# Collection entries
━━━━━━━━━━━━━━━━━━━━

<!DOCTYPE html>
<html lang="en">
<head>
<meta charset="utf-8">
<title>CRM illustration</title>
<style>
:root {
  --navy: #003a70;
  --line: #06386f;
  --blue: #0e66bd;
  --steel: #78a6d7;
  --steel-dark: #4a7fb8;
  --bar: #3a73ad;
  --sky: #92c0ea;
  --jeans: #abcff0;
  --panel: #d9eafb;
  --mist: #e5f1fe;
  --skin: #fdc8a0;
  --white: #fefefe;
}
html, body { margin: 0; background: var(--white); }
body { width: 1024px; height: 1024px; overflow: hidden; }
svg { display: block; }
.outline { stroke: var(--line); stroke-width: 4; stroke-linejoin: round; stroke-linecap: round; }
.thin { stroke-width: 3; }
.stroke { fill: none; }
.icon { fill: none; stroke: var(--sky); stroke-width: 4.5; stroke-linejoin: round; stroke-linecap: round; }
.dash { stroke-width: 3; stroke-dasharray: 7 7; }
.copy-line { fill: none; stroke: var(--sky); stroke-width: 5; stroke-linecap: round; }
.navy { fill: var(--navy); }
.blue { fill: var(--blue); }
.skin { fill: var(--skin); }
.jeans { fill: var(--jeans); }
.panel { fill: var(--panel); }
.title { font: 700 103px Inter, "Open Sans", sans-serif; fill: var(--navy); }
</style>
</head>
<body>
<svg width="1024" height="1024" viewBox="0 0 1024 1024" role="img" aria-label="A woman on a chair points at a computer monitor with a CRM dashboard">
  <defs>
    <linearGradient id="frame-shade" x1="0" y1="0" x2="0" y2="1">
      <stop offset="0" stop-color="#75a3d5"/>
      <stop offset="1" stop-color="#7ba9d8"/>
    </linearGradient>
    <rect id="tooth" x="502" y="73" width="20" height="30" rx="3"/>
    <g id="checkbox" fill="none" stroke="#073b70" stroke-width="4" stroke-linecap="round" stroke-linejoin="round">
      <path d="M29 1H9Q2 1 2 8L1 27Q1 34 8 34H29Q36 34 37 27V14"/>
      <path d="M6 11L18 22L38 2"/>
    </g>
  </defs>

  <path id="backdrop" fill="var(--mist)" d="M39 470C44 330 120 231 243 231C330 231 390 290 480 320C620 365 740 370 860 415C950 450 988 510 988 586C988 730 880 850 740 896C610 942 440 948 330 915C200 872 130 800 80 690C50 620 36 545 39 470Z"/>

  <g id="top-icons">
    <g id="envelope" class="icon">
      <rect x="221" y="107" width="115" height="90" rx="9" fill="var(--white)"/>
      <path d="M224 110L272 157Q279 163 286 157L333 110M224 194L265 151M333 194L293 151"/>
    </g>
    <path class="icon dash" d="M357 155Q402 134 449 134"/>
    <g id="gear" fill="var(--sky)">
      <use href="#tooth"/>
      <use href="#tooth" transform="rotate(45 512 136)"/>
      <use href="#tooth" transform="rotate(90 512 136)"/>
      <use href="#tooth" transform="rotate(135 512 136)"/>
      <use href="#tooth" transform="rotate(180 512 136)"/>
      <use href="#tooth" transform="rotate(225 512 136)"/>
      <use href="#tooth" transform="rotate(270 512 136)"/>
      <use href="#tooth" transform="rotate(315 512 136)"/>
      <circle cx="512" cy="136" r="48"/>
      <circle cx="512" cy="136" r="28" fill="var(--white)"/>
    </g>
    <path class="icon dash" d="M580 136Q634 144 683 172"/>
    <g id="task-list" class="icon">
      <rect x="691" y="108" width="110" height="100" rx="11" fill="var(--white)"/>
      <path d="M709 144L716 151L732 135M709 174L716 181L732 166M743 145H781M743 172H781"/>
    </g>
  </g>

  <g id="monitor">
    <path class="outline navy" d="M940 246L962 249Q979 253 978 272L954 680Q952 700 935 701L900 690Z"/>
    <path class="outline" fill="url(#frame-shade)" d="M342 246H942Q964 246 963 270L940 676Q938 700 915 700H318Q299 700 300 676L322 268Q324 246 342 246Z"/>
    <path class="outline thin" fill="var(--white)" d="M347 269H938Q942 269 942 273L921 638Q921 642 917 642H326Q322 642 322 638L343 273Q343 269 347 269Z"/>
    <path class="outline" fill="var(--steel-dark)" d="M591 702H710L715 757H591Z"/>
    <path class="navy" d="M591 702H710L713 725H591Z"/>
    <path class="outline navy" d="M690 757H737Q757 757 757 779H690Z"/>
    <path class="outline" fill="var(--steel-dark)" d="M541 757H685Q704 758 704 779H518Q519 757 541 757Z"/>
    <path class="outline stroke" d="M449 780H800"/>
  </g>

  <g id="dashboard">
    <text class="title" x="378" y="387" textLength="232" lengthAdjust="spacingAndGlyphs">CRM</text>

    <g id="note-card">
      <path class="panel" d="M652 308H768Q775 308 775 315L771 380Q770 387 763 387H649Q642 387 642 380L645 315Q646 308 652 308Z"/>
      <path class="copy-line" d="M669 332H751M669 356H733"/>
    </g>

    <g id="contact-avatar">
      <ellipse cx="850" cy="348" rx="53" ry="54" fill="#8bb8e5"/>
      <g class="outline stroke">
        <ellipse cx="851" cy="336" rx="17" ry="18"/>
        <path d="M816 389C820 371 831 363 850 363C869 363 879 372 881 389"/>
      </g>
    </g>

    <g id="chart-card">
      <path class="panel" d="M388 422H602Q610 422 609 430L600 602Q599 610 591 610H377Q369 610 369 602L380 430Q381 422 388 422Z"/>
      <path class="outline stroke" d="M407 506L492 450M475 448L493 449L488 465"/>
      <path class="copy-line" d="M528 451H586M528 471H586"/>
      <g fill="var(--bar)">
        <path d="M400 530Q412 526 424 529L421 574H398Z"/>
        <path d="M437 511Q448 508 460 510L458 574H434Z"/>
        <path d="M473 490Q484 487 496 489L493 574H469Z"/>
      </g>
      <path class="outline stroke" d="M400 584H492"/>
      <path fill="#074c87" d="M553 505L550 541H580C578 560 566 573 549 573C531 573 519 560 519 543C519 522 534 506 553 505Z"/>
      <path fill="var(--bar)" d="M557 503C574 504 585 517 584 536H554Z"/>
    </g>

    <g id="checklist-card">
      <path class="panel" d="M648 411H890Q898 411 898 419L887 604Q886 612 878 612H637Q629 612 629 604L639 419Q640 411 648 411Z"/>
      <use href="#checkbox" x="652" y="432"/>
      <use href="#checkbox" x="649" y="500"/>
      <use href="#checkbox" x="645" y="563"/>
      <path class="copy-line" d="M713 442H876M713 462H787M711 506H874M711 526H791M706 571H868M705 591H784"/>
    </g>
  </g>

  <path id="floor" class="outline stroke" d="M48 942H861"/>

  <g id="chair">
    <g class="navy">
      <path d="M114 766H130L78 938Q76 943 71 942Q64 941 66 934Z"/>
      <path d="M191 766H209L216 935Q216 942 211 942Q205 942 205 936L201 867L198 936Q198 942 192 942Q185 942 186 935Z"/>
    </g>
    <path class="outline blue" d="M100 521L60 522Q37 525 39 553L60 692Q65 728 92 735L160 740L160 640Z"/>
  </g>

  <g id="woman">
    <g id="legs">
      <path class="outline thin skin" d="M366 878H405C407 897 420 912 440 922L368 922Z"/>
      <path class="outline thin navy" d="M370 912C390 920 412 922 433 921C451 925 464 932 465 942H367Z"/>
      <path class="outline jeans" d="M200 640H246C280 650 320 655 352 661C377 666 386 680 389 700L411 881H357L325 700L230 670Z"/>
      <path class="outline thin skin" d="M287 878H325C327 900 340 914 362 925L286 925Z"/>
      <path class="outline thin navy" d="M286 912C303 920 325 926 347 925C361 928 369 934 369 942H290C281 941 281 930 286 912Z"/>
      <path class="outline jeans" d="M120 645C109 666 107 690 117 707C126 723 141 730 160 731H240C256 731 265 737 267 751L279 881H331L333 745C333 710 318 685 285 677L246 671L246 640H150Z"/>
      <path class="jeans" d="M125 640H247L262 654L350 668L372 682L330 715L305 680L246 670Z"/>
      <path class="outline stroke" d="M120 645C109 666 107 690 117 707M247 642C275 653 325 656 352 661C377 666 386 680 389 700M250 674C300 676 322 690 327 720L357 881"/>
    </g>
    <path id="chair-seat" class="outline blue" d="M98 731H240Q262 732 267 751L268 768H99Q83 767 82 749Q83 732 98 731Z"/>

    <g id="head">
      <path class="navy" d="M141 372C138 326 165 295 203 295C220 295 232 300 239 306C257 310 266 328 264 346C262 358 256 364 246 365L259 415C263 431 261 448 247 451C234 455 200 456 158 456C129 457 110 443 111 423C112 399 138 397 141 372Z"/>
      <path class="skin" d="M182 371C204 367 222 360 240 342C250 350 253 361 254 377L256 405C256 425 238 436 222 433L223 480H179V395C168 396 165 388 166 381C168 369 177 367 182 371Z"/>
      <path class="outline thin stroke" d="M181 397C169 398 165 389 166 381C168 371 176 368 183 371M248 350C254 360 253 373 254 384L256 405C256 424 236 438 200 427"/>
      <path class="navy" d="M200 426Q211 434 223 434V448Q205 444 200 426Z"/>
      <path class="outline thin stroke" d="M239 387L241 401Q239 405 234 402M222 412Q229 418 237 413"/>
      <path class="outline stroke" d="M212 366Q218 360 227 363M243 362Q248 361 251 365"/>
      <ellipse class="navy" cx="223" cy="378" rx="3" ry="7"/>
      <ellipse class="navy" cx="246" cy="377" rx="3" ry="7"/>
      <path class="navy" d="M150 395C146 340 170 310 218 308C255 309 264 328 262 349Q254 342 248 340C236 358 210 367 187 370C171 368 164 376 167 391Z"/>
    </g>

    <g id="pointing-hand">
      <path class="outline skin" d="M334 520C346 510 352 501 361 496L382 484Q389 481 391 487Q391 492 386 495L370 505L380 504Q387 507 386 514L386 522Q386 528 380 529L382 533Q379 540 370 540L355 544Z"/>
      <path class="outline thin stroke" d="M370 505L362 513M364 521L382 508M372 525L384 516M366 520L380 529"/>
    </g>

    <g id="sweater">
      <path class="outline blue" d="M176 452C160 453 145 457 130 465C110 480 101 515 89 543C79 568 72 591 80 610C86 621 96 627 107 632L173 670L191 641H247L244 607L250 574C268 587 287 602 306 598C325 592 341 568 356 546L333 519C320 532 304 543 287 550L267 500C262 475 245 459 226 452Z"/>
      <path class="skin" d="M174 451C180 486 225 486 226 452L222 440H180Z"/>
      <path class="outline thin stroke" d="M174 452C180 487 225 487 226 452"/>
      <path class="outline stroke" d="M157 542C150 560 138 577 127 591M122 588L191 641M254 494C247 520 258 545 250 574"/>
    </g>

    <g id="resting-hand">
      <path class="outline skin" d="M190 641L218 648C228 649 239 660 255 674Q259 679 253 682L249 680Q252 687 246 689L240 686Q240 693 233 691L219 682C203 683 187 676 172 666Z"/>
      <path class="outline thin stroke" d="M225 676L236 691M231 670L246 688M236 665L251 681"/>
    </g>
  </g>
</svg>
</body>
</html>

━━━━━━━━━━━━━━━━━━━━

Print exactly the lines from the beginning of the entries through the line with "8L1 27Q1 34". Output nothing more.

# Task solution
<!DOCTYPE html>
<html lang="en">
<head>
<meta charset="utf-8">
<title>CRM illustration</title>
<style>
:root {
  --navy: #003a70;
  --line: #06386f;
  --blue: #0e66bd;
  --steel: #78a6d7;
  --steel-dark: #4a7fb8;
  --bar: #3a73ad;
  --sky: #92c0ea;
  --jeans: #abcff0;
  --panel: #d9eafb;
  --mist: #e5f1fe;
  --skin: #fdc8a0;
  --white: #fefefe;
}
html, body { margin: 0; background: var(--white); }
body { width: 1024px; height: 1024px; overflow: hidden; }
svg { display: block; }
.outline { stroke: var(--line); stroke-width: 4; stroke-linejoin: round; stroke-linecap: round; }
.thin { stroke-width: 3; }
.stroke { fill: none; }
.icon { fill: none; stroke: var(--sky); stroke-width: 4.5; stroke-linejoin: round; stroke-linecap: round; }
.dash { stroke-width: 3; stroke-dasharray: 7 7; }
.copy-line { fill: none; stroke: var(--sky); stroke-width: 5; stroke-linecap: round; }
.navy { fill: var(--navy); }
.blue { fill: var(--blue); }
.skin { fill: var(--skin); }
.jeans { fill: var(--jeans); }
.panel { fill: var(--panel); }
.title { font: 700 103px Inter, "Open Sans", sans-serif; fill: var(--navy); }
</style>
</head>
<body>
<svg width="1024" height="1024" viewBox="0 0 1024 1024" role="img" aria-label="A woman on a chair points at a computer monitor with a CRM dashboard">
  <defs>
    <linearGradient id="frame-shade" x1="0" y1="0" x2="0" y2="1">
      <stop offset="0" stop-color="#75a3d5"/>
      <stop offset="1" stop-color="#7ba9d8"/>
    </linearGradient>
    <rect id="tooth" x="502" y="73" width="20" height="30" rx="3"/>
    <g id="checkbox" fill="none" stroke="#073b70" stroke-width="4" stroke-linecap="round" stroke-linejoin="round">
      <path d="M29 1H9Q2 1 2 8L1 27Q1 34 8 34H29Q36 34 37 27V14"/>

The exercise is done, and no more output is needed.